(Exercise brief)
Only lines containing the word "next" belong in the answer; copy each one from the records.

*** Extracted information ***

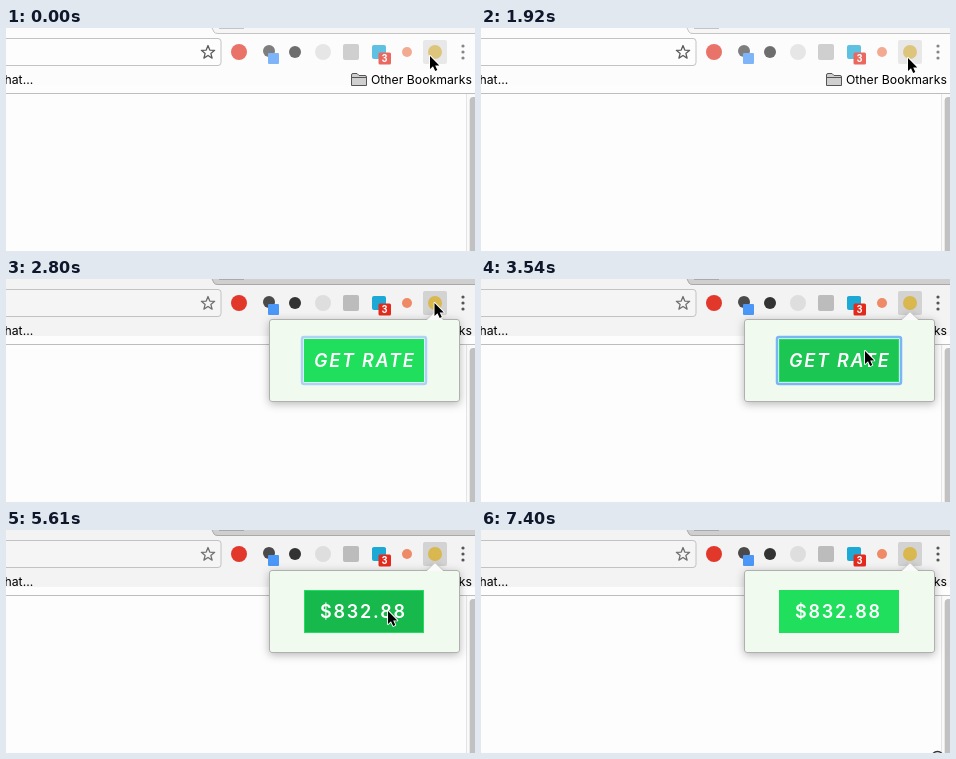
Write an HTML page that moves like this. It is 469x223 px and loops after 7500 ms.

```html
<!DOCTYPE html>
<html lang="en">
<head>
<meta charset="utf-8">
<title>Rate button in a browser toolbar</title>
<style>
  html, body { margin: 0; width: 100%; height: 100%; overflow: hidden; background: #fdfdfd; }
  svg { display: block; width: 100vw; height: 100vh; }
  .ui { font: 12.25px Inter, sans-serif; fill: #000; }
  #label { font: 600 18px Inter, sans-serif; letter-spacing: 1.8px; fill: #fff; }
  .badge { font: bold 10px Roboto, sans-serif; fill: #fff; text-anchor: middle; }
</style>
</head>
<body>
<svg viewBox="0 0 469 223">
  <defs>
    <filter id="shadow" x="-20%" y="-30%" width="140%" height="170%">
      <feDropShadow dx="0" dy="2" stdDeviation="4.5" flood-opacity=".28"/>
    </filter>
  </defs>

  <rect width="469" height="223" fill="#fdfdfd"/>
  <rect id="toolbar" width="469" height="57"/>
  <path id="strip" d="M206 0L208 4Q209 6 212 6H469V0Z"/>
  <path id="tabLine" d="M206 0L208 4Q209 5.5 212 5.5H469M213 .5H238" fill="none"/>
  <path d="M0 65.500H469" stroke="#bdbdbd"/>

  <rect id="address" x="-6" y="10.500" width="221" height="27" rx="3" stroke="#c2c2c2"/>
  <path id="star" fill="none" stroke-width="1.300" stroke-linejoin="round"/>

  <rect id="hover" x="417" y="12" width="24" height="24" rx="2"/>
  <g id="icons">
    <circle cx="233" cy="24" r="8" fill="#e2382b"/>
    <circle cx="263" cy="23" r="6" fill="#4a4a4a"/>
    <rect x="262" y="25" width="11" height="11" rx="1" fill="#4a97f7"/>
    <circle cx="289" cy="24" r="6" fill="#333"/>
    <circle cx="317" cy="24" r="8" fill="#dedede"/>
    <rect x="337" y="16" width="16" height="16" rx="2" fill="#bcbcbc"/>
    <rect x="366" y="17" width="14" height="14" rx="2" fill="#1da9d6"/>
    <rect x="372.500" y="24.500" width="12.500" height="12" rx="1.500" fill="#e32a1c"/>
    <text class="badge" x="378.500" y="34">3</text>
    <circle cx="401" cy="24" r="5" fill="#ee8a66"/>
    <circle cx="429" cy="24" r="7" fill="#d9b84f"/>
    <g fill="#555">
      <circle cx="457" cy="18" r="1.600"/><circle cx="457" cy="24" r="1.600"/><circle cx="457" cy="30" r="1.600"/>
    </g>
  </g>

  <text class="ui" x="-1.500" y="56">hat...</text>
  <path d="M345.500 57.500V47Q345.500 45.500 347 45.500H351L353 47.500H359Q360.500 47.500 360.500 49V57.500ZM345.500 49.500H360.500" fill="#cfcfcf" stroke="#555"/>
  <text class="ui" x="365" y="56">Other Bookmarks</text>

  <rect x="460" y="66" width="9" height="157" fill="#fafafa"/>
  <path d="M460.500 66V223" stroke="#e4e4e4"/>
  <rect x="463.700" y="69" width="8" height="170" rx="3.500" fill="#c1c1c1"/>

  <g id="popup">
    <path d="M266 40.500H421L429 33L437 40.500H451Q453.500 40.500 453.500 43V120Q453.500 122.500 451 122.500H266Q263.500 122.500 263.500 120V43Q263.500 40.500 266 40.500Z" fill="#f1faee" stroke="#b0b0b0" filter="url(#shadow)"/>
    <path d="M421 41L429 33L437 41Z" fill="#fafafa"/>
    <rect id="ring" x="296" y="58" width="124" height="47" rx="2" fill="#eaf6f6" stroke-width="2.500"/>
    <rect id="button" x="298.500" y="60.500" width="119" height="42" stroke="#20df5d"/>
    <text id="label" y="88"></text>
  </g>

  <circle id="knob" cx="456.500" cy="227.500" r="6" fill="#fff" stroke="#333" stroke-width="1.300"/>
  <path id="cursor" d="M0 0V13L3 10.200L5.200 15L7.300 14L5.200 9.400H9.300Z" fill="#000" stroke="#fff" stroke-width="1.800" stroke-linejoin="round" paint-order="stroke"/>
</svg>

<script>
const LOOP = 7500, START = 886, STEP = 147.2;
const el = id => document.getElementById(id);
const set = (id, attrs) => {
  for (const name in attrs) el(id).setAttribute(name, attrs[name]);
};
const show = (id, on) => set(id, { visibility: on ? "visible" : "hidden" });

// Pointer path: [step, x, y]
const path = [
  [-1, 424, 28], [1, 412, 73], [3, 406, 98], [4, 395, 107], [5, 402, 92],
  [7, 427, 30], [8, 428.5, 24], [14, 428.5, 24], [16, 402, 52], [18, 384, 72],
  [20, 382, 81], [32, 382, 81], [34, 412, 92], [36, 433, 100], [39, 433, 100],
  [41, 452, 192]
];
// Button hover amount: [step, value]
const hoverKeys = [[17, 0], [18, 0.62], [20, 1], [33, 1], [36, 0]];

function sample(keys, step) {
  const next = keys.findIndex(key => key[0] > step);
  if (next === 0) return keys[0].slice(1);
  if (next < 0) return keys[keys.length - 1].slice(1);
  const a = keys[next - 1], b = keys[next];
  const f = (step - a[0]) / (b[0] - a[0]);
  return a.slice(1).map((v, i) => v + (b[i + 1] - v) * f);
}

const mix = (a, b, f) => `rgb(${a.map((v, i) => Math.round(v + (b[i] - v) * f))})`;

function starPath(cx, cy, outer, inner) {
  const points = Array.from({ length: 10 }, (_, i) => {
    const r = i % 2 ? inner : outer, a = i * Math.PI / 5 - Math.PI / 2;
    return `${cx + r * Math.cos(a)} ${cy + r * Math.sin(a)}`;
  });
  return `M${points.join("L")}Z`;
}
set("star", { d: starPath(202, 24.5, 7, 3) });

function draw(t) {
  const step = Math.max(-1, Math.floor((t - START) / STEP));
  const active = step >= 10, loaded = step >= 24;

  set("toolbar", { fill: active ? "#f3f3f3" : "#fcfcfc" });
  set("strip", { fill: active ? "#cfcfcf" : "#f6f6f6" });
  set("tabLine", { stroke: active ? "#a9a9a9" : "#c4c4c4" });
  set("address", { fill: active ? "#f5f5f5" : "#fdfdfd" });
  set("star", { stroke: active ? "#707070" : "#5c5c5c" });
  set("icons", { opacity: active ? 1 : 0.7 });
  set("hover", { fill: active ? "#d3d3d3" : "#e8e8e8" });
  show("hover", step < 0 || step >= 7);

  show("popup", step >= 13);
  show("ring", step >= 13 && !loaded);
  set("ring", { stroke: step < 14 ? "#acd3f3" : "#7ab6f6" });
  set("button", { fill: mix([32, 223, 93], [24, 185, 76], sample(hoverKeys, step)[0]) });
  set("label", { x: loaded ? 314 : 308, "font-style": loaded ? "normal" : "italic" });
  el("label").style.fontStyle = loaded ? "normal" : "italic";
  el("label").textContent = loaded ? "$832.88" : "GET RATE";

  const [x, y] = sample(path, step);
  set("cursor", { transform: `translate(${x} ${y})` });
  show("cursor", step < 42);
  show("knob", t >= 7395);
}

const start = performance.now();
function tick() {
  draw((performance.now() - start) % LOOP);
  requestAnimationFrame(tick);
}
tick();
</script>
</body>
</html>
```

***

(Solution to this task)
  const next = keys.findIndex(key => key[0] > step);
  if (next === 0) return keys[0].slice(1);
  if (next < 0) return keys[keys.length - 1].slice(1);
  const a = keys[next - 1], b = keys[next];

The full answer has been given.